The records below need to be repeated exactly, though not their pictures.

**Records shown**.
= = = = = = =

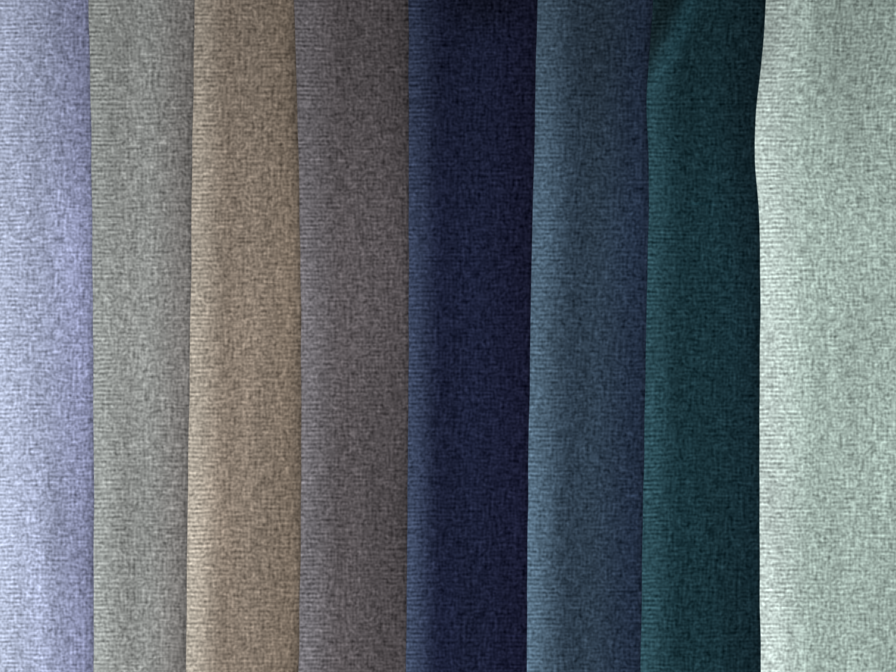
Give the GLSL for this texture, as a Shadertoy shader.

```glsl
// Eight hanging linen panels in a row, each overlapping the one on its left.
// Every panel has a curved left edge, a lit-to-shaded colour profile and a
// contact shadow; weft ribs and stretched gradient noise supply the cloth.

const int PANELS = 8;
const float ASPECT = 4.0 / 3.0;
const float ROWS = 150.0;         // weft ribs per canvas height
const float THREADS = 215.0;      // fine noise cells per canvas height
const float WEAVE_GAIN = 0.23;
const float DARK_GAIN = 0.042;    // extra thread contrast that dark dyes keep
const float FOLD_GAIN = 0.15;
const float SLUB_GAIN = 0.16;
const float TOP_DIM = 0.14;
const float CONTACT_WIDTH = 0.004;
const float CONTACT_DEPTH = 0.25;

// Left edge of each panel at the bottom, middle and top of the canvas
const vec3 EDGES[9] = vec3[9](
    vec3(-0.020), vec3(0.104, 0.104, 0.099), vec3(0.207, 0.212, 0.217),
    vec3(0.333, 0.336, 0.328), vec3(0.453, 0.456, 0.456),
    vec3(0.588, 0.592, 0.600), vec3(0.715, 0.721, 0.729),
    vec3(0.849, 0.848, 0.855), vec3(1.030));

// Share of each panel that the side light reaches
const float LIT_WIDTH[8] = float[8](0.75, 0.40, 0.36, 0.42, 0.30, 0.40, 0.34, 0.36);
const vec3 LIT[8] = vec3[8](
    vec3(0.73, 0.77, 0.86), vec3(0.62, 0.64, 0.63), vec3(0.70, 0.67, 0.62),
    vec3(0.47, 0.46, 0.48), vec3(0.26, 0.31, 0.41), vec3(0.36, 0.46, 0.54),
    vec3(0.19, 0.32, 0.36), vec3(0.82, 0.88, 0.86));
const vec3 BODY[8] = vec3[8](
    vec3(0.61, 0.64, 0.75), vec3(0.56, 0.57, 0.56), vec3(0.54, 0.49, 0.44),
    vec3(0.35, 0.33, 0.34), vec3(0.11, 0.13, 0.22), vec3(0.18, 0.24, 0.30),
    vec3(0.10, 0.20, 0.23), vec3(0.62, 0.69, 0.66));
const vec3 SHADE[8] = vec3[8](
    vec3(0.55, 0.57, 0.70), vec3(0.50, 0.49, 0.48), vec3(0.47, 0.42, 0.37),
    vec3(0.31, 0.29, 0.30), vec3(0.10, 0.11, 0.20), vec3(0.14, 0.19, 0.27),
    vec3(0.08, 0.16, 0.19), vec3(0.59, 0.66, 0.63));

vec2 hashGradient(vec2 cell) {
    vec3 q = fract(vec3(cell.xyx) * vec3(0.1031, 0.1030, 0.0973));
    q += dot(q, q.yzx + 33.33);
    return fract((q.xx + q.yz) * q.zy) * 2.0 - 1.0;
}

float gradientNoise(vec2 p) {
    vec2 i = floor(p), f = fract(p), e = vec2(0.0, 1.0);
    vec2 u = f * f * f * (f * (f * 6.0 - 15.0) + 10.0);
    float low = mix(dot(hashGradient(i), f),
                    dot(hashGradient(i + e.yx), f - e.yx), u.x);
    float high = mix(dot(hashGradient(i + e.xy), f - e.xy),
                     dot(hashGradient(i + e.yy), f - e.yy), u.x);
    return mix(low, high, u.y);
}

float bell(float x, float centre, float width) {
    float d = (x - centre) / width;
    return exp(-d * d);
}

// Parabola through the three edge stations, plus the pinched folds near the top
float panelEdge(int i, float y) {
    vec3 e = EDGES[i];
    float x = e.x * (1.0 - y) * (1.0 - 2.0 * y) + e.y * 4.0 * y * (1.0 - y)
            + e.z * y * (2.0 * y - 1.0);
    if (i == 6) x -= 0.005 * bell(y, 0.86, 0.08);
    if (i == 7) x -= 0.009 * bell(y, 0.80, 0.11);
    return x + 0.0012 * gradientNoise(vec2(float(i) * 7.3, y * 14.0));
}

// Creases where the cloth gathers at the top
float gather(int i, vec2 uv) {
    float top = smoothstep(0.80, 0.96, uv.y);
    if (i == 4) return -0.30 * bell(uv.x, 0.545, 0.05) * smoothstep(0.93, 1.0, uv.y);
    if (i == 6) {
        float crease = uv.x - 0.728 - 0.32 * (uv.y - 0.86);
        return top * (0.30 * bell(crease, 0.0, 0.012) - 0.45 * bell(crease, -0.028, 0.020));
    }
    if (i == 7) return 0.08 * bell(uv.x, 0.895, 0.03) * bell(uv.y, 0.86, 0.15)
                     - 0.10 * top * bell(uv.x, 0.865, 0.02);
    return 0.0;
}

// Fine thread relief: weft ribs dominate where the cloth catches the light
float weave(vec2 p, float lit) {
    float drift = gradientNoise(p * vec2(9.0, 14.0));
    float rib = sin(6.2832 * (p.y * ROWS + 0.8 * drift))
              * (0.6 + gradientNoise(p * vec2(30.0, 45.0) + 13.0));
    float weft = gradientNoise(vec2(p.x * 65.0, p.y * THREADS + drift));
    float warp = gradientNoise(vec2(p.x * THREADS + drift, p.y * 55.0 + 50.0));
    float grain = gradientNoise(p * THREADS + 91.0);
    return rib * mix(0.12, 0.42, lit) + weft * 0.9 + warp * mix(0.9, 0.4, lit) + grain;
}

// Broad ripples and sparse thick threads
float surface(vec2 p) {
    float folds = gradientNoise(vec2(p.x * 16.0, p.y * 2.5 + 17.0))
                + 0.5 * gradientNoise(vec2(p.x * 42.0, p.y * 7.0));
    float slub = smoothstep(0.42, 0.65, gradientNoise(vec2(p.x * 13.0, p.y * 120.0 + 7.0)))
               + smoothstep(0.48, 0.70, gradientNoise(p * vec2(75.0, 48.0) + 31.0));
    return FOLD_GAIN * folds + SLUB_GAIN * slub;
}

vec3 panelColour(int i, vec2 uv, float left, float right) {
    float t = clamp((uv.x - left) / (right - left), 0.0, 1.0);
    float lit = 1.0 - smoothstep(0.0, LIT_WIDTH[i], t);
    vec3 colour = mix(BODY[i], LIT[i], lit * mix(1.0, 0.60, uv.y));
    colour = mix(colour, SHADE[i], smoothstep(0.50, 1.0, t));
    float contact = 1.0 - CONTACT_DEPTH * exp(-max(right - uv.x, 0.0) / CONTACT_WIDTH);
    float height = 1.0 - TOP_DIM * smoothstep(0.55, 1.0, uv.y);
    vec2 cloth = vec2((uv.x - left) * ASPECT + float(i) * 3.7, uv.y);
    colour *= contact * height * (1.0 + gather(i, uv)) * (1.0 + surface(cloth));
    return colour + (WEAVE_GAIN * colour + DARK_GAIN) * weave(cloth, lit);
}

void mainImage(out vec4 fragColor, in vec2 fragCoord) {
    vec2 uv = fragCoord / iResolution.xy;
    vec3 colour = vec3(0.0);
    for (int i = 0; i < PANELS; i++) {
        float left = panelEdge(i, uv.y), right = panelEdge(i + 1, uv.y);
        float cover = smoothstep(-1.0, 1.0, (uv.x - left) * iResolution.x);
        colour = mix(colour, panelColour(i, uv, left, right), cover);
    }
    fragColor = vec4(clamp(colour, 0.0, 1.0), 1.0);
}
```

= = = = = = =

**Response to the exercise**.
Give the GLSL for this texture, as a Shadertoy shader.

```glsl
// Eight hanging linen panels in a row, each overlapping the one on its left.
// Every panel has a curved left edge, a lit-to-shaded colour profile and a
// contact shadow; weft ribs and stretched gradient noise supply the cloth.

const int PANELS = 8;
const float ASPECT = 4.0 / 3.0;
const float ROWS = 150.0;         // weft ribs per canvas height
const float THREADS = 215.0;      // fine noise cells per canvas height
const float WEAVE_GAIN = 0.23;
const float DARK_GAIN = 0.042;    // extra thread contrast that dark dyes keep
const float FOLD_GAIN = 0.15;
const float SLUB_GAIN = 0.16;
const float TOP_DIM = 0.14;
const float CONTACT_WIDTH = 0.004;
const float CONTACT_DEPTH = 0.25;

// Left edge of each panel at the bottom, middle and top of the canvas
const vec3 EDGES[9] = vec3[9](
    vec3(-0.020), vec3(0.104, 0.104, 0.099), vec3(0.207, 0.212, 0.217),
    vec3(0.333, 0.336, 0.328), vec3(0.453, 0.456, 0.456),
    vec3(0.588, 0.592, 0.600), vec3(0.715, 0.721, 0.729),
    vec3(0.849, 0.848, 0.855), vec3(1.030));

// Share of each panel that the side light reaches
const float LIT_WIDTH[8] = float[8](0.75, 0.40, 0.36, 0.42, 0.30, 0.40, 0.34, 0.36);
const vec3 LIT[8] = vec3[8](
    vec3(0.73, 0.77, 0.86), vec3(0.62, 0.64, 0.63), vec3(0.70, 0.67, 0.62),
    vec3(0.47, 0.46, 0.48), vec3(0.26, 0.31, 0.41), vec3(0.36, 0.46, 0.54),
    vec3(0.19, 0.32, 0.36), vec3(0.82, 0.88, 0.86));
const vec3 BODY[8] = vec3[8](
    vec3(0.61, 0.64, 0.75), vec3(0.56, 0.57, 0.56), vec3(0.54, 0.49, 0.44),
    vec3(0.35, 0.33, 0.34), vec3(0.11, 0.13, 0.22), vec3(0.18, 0.24, 0.30),
    vec3(0.10, 0.20, 0.23), vec3(0.62, 0.69, 0.66));
const vec3 SHADE[8] = vec3[8](
    vec3(0.55, 0.57, 0.70), vec3(0.50, 0.49, 0.48), vec3(0.47, 0.42, 0.37),
    vec3(0.31, 0.29, 0.30), vec3(0.10, 0.11, 0.20), vec3(0.14, 0.19, 0.27),
    vec3(0.08, 0.16, 0.19), vec3(0.59, 0.66, 0.63));

vec2 hashGradient(vec2 cell) {
    vec3 q = fract(vec3(cell.xyx) * vec3(0.1031, 0.1030, 0.0973));
    q += dot(q, q.yzx + 33.33);
    return fract((q.xx + q.yz) * q.zy) * 2.0 - 1.0;
}

float gradientNoise(vec2 p) {
    vec2 i = floor(p), f = fract(p), e = vec2(0.0, 1.0);
    vec2 u = f * f * f * (f * (f * 6.0 - 15.0) + 10.0);
    float low = mix(dot(hashGradient(i), f),
                    dot(hashGradient(i + e.yx), f - e.yx), u.x);
    float high = mix(dot(hashGradient(i + e.xy), f - e.xy),
                     dot(hashGradient(i + e.yy), f - e.yy), u.x);
    return mix(low, high, u.y);
}

float bell(float x, float centre, float width) {
    float d = (x - centre) / width;
    return exp(-d * d);
}

// Parabola through the three edge stations, plus the pinched folds near the top
float panelEdge(int i, float y) {
    vec3 e = EDGES[i];
    float x = e.x * (1.0 - y) * (1.0 - 2.0 * y) + e.y * 4.0 * y * (1.0 - y)
            + e.z * y * (2.0 * y - 1.0);
    if (i == 6) x -= 0.005 * bell(y, 0.86, 0.08);
    if (i == 7) x -= 0.009 * bell(y, 0.80, 0.11);
    return x + 0.0012 * gradientNoise(vec2(float(i) * 7.3, y * 14.0));
}

// Creases where the cloth gathers at the top
float gather(int i, vec2 uv) {
    float top = smoothstep(0.80, 0.96, uv.y);
    if (i == 4) return -0.30 * bell(uv.x, 0.545, 0.05) * smoothstep(0.93, 1.0, uv.y);
    if (i == 6) {
        float crease = uv.x - 0.728 - 0.32 * (uv.y - 0.86);
        return top * (0.30 * bell(crease, 0.0, 0.012) - 0.45 * bell(crease, -0.028, 0.020));
    }
    if (i == 7) return 0.08 * bell(uv.x, 0.895, 0.03) * bell(uv.y, 0.86, 0.15)
                     - 0.10 * top * bell(uv.x, 0.865, 0.02);
    return 0.0;
}

// Fine thread relief: weft ribs dominate where the cloth catches the light
float weave(vec2 p, float lit) {
    float drift = gradientNoise(p * vec2(9.0, 14.0));
    float rib = sin(6.2832 * (p.y * ROWS + 0.8 * drift))
              * (0.6 + gradientNoise(p * vec2(30.0, 45.0) + 13.0));
    float weft = gradientNoise(vec2(p.x * 65.0, p.y * THREADS + drift));
    float warp = gradientNoise(vec2(p.x * THREADS + drift, p.y * 55.0 + 50.0));
    float grain = gradientNoise(p * THREADS + 91.0);
    return rib * mix(0.12, 0.42, lit) + weft * 0.9 + warp * mix(0.9, 0.4, lit) + grain;
}

// Broad ripples and sparse thick threads
float surface(vec2 p) {
    float folds = gradientNoise(vec2(p.x * 16.0, p.y * 2.5 + 17.0))
                + 0.5 * gradientNoise(vec2(p.x * 42.0, p.y * 7.0));
    float slub = smoothstep(0.42, 0.65, gradientNoise(vec2(p.x * 13.0, p.y * 120.0 + 7.0)))
               + smoothstep(0.48, 0.70, gradientNoise(p * vec2(75.0, 48.0) + 31.0));
    return FOLD_GAIN * folds + SLUB_GAIN * slub;
}

vec3 panelColour(int i, vec2 uv, float left, float right) {
    float t = clamp((uv.x - left) / (right - left), 0.0, 1.0);
    float lit = 1.0 - smoothstep(0.0, LIT_WIDTH[i], t);
    vec3 colour = mix(BODY[i], LIT[i], lit * mix(1.0, 0.60, uv.y));
    colour = mix(colour, SHADE[i], smoothstep(0.50, 1.0, t));
    float contact = 1.0 - CONTACT_DEPTH * exp(-max(right - uv.x, 0.0) / CONTACT_WIDTH);
    float height = 1.0 - TOP_DIM * smoothstep(0.55, 1.0, uv.y);
    vec2 cloth = vec2((uv.x - left) * ASPECT + float(i) * 3.7, uv.y);
    colour *= contact * height * (1.0 + gather(i, uv)) * (1.0 + surface(cloth));
    return colour + (WEAVE_GAIN * colour + DARK_GAIN) * weave(cloth, lit);
}

void mainImage(out vec4 fragColor, in vec2 fragCoord) {
    vec2 uv = fragCoord / iResolution.xy;
    vec3 colour = vec3(0.0);
    for (int i = 0; i < PANELS; i++) {
        float left = panelEdge(i, uv.y), right = panelEdge(i + 1, uv.y);
        float cover = smoothstep(-1.0, 1.0, (uv.x - left) * iResolution.x);
        colour = mix(colour, panelColour(i, uv, left, right), cover);
    }
    fragColor = vec4(clamp(colour, 0.0, 1.0), 1.0);
}
```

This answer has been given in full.